Your instructions: Only a slice of the listing below is wanted. Retype the lines from the one containing "262C685 232 680" through the one containing "231L633 230L633 298L621", exactly, both ends included.

Segment Start: Record excerpts

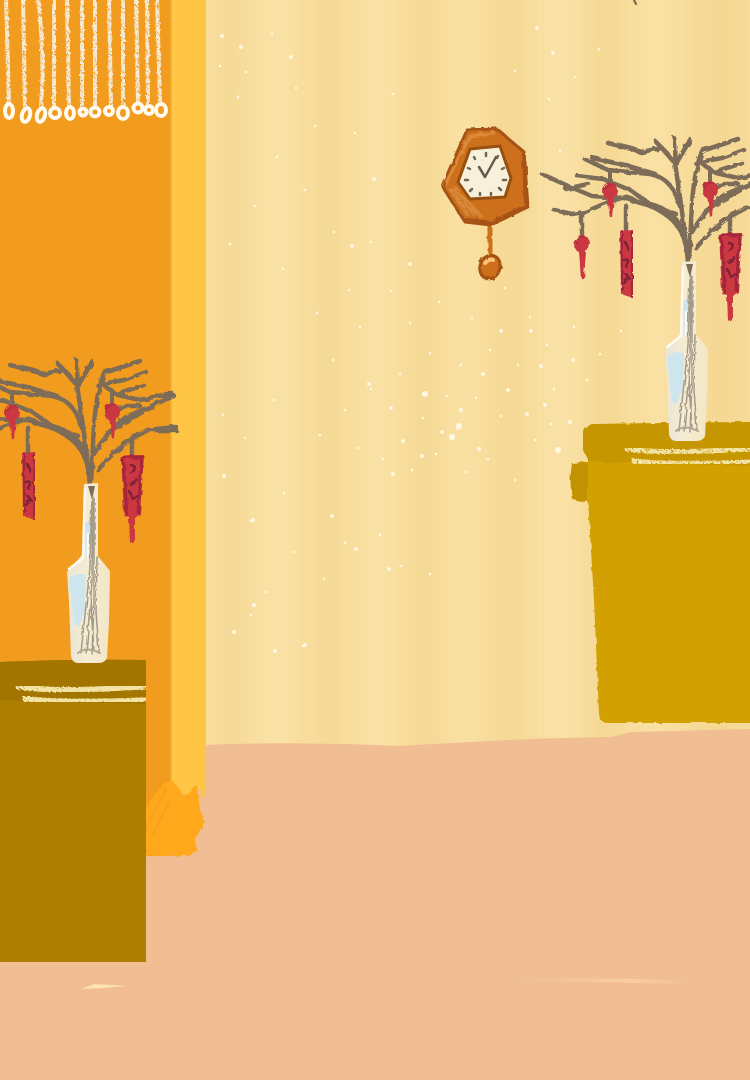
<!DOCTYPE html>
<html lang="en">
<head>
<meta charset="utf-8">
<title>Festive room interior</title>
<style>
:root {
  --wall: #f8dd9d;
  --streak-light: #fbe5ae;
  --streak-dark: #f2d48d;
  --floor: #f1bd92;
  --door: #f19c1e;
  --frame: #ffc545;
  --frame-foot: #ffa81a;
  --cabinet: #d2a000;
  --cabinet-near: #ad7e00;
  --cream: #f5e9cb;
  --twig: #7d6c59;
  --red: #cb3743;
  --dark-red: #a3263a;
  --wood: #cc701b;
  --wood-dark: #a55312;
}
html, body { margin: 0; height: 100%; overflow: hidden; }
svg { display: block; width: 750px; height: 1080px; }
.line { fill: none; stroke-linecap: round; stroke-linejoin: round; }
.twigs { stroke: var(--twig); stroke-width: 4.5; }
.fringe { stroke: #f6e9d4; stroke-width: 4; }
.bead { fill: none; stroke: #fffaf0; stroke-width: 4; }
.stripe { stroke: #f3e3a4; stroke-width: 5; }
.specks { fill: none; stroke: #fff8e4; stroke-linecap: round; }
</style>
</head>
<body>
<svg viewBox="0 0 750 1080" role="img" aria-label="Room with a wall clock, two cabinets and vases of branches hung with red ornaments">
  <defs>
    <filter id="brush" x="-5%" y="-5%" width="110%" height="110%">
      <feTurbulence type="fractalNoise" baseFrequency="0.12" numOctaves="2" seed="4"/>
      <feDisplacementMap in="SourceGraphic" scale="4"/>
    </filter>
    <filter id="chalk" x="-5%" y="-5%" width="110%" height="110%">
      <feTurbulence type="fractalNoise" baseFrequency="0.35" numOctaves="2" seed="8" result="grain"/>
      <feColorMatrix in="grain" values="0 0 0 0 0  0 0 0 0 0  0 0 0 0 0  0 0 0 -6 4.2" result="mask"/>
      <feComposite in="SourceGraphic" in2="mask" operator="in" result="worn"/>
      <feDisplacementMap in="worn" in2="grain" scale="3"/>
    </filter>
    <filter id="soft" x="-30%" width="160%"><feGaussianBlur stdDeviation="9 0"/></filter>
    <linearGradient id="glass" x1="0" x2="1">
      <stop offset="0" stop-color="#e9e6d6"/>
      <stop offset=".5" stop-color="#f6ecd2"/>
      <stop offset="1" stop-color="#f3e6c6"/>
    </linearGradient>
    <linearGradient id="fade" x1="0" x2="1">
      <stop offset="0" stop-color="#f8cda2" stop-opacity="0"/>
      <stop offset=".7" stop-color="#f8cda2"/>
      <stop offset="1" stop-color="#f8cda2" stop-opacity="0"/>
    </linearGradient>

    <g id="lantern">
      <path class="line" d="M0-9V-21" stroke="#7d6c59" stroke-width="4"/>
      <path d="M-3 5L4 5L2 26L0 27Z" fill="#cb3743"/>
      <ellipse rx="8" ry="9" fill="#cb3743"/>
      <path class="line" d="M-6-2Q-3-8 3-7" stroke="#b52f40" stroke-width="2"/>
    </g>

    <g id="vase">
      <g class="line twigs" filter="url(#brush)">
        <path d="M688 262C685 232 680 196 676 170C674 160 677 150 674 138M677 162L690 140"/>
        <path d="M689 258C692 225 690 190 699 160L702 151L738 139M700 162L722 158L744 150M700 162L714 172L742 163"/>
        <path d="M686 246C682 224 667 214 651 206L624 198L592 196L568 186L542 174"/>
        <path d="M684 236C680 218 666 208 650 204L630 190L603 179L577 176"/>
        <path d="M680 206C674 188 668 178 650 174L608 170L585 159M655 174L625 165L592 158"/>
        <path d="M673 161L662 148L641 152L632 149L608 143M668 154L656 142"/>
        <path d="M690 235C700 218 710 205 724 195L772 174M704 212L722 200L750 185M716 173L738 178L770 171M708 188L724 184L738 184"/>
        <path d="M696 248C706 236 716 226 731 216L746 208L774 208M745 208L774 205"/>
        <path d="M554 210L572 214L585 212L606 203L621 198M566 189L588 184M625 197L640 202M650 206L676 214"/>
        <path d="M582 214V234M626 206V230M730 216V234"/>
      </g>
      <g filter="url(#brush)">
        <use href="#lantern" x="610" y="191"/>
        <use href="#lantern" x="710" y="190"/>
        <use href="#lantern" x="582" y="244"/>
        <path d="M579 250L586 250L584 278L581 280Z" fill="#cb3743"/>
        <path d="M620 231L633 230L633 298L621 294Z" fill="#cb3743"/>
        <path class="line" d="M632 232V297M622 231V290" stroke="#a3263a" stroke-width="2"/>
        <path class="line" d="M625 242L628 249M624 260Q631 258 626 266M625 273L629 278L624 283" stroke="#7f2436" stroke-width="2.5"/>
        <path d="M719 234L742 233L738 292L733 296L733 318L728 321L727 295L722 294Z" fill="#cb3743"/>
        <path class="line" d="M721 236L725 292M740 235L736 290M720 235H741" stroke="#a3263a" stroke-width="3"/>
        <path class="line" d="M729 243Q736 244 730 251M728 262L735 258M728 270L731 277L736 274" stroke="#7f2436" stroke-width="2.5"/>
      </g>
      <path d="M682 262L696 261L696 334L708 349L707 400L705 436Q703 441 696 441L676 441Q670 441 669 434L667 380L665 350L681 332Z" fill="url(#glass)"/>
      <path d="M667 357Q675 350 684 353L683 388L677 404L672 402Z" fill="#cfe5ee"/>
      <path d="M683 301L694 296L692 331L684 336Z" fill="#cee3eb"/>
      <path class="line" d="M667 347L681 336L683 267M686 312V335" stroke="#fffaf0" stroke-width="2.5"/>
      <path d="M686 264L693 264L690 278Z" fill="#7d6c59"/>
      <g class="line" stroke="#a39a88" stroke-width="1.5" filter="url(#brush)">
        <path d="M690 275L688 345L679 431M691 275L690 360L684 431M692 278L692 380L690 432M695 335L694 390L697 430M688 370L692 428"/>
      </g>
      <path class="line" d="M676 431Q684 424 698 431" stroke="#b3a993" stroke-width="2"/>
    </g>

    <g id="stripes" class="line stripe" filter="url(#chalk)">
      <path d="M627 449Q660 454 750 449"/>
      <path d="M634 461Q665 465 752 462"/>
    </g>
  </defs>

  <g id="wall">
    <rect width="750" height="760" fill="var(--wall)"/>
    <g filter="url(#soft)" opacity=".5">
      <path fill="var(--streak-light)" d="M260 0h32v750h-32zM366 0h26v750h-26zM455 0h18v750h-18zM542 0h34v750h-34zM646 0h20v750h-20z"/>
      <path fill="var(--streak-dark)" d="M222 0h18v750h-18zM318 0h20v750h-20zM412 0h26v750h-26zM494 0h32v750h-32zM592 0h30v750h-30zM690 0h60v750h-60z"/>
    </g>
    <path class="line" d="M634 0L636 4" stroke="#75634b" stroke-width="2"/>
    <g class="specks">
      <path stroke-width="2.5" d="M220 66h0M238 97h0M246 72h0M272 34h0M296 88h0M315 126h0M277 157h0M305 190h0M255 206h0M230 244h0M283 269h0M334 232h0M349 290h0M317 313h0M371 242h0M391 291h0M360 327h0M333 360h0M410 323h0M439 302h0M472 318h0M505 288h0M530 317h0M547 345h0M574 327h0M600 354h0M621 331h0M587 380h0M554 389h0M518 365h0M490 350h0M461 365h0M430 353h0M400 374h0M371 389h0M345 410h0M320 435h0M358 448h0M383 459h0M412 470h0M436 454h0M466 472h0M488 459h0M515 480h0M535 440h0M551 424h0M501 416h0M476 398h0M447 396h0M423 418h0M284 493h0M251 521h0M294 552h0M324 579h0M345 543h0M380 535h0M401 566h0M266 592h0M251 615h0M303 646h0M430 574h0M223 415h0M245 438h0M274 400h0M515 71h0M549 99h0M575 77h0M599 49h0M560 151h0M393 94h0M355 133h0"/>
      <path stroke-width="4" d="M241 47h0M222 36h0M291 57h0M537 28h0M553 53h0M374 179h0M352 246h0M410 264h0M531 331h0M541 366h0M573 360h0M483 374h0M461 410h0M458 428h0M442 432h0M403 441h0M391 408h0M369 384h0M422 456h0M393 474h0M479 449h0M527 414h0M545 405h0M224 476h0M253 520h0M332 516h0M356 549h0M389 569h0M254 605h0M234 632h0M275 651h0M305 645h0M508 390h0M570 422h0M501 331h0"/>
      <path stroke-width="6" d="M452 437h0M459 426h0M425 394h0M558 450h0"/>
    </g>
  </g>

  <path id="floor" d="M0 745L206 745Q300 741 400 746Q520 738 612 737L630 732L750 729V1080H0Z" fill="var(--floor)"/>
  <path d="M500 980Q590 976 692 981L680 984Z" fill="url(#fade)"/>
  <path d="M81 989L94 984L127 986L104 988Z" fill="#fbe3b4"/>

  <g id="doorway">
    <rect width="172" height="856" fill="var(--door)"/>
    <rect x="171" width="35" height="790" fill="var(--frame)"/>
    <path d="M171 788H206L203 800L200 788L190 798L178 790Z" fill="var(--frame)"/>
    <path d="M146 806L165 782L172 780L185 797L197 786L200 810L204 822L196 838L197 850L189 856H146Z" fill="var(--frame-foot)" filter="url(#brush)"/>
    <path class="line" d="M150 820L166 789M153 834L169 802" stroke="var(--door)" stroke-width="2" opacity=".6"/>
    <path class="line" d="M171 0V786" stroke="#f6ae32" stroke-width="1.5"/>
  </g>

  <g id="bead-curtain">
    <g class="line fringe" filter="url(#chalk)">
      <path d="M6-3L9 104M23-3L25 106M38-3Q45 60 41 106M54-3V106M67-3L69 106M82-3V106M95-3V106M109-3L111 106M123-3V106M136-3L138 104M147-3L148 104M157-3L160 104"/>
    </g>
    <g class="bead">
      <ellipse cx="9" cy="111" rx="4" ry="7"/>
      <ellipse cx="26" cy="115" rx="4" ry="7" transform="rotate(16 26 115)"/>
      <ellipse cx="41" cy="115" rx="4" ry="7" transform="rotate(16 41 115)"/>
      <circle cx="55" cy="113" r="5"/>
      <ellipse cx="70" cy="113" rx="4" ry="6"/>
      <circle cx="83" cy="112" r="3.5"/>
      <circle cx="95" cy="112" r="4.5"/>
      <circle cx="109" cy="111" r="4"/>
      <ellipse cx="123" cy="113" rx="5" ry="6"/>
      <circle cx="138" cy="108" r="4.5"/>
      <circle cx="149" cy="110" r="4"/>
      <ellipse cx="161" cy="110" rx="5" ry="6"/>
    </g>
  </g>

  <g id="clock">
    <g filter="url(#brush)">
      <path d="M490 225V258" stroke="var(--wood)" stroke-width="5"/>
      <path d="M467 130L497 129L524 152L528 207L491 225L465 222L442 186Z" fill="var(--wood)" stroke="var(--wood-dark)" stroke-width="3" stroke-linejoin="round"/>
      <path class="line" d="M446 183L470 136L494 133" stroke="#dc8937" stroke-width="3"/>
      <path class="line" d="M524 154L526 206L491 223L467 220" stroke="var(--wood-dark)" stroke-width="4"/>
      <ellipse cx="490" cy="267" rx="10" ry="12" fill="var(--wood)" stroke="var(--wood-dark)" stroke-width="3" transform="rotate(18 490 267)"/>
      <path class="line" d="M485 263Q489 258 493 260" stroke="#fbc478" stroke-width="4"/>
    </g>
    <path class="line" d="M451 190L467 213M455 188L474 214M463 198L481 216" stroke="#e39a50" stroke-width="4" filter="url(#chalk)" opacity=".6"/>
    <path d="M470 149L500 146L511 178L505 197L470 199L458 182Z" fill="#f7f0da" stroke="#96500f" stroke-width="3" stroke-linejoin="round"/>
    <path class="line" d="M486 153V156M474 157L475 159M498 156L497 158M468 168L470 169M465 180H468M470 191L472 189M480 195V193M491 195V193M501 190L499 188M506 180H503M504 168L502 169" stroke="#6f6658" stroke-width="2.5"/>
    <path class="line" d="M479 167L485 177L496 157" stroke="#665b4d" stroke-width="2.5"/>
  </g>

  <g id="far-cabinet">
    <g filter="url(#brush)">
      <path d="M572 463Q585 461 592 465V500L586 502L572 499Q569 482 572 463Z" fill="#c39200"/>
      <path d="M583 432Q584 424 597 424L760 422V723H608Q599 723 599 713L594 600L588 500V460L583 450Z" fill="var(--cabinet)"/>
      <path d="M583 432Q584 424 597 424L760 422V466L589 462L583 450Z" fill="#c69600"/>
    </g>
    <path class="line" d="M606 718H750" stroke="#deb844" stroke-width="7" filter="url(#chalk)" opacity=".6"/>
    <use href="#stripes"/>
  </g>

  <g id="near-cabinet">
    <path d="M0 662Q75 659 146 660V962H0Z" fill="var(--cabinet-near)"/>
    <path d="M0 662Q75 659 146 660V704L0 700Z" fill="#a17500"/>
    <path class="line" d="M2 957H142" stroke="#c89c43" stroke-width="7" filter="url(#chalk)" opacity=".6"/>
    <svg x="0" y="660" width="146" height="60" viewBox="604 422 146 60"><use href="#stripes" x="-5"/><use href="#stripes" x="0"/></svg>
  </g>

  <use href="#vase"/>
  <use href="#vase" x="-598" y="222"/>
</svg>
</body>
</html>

Segment End: Record excerpts

Exercise solution:
        <path d="M688 262C685 232 680 196 676 170C674 160 677 150 674 138M677 162L690 140"/>
        <path d="M689 258C692 225 690 190 699 160L702 151L738 139M700 162L722 158L744 150M700 162L714 172L742 163"/>
        <path d="M686 246C682 224 667 214 651 206L624 198L592 196L568 186L542 174"/>
        <path d="M684 236C680 218 666 208 650 204L630 190L603 179L577 176"/>
        <path d="M680 206C674 188 668 178 650 174L608 170L585 159M655 174L625 165L592 158"/>
        <path d="M673 161L662 148L641 152L632 149L608 143M668 154L656 142"/>
        <path d="M690 235C700 218 710 205 724 195L772 174M704 212L722 200L750 185M716 173L738 178L770 171M708 188L724 184L738 184"/>
        <path d="M696 248C706 236 716 226 731 216L746 208L774 208M745 208L774 205"/>
        <path d="M554 210L572 214L585 212L606 203L621 198M566 189L588 184M625 197L640 202M650 206L676 214"/>
        <path d="M582 214V234M626 206V230M730 216V234"/>
      </g>
      <g filter="url(#brush)">
        <use href="#lantern" x="610" y="191"/>
        <use href="#lantern" x="710" y="190"/>
        <use href="#lantern" x="582" y="244"/>
        <path d="M579 250L586 250L584 278L581 280Z" fill="#cb3743"/>
        <path d="M620 231L633 230L633 298L621 294Z" fill="#cb3743"/>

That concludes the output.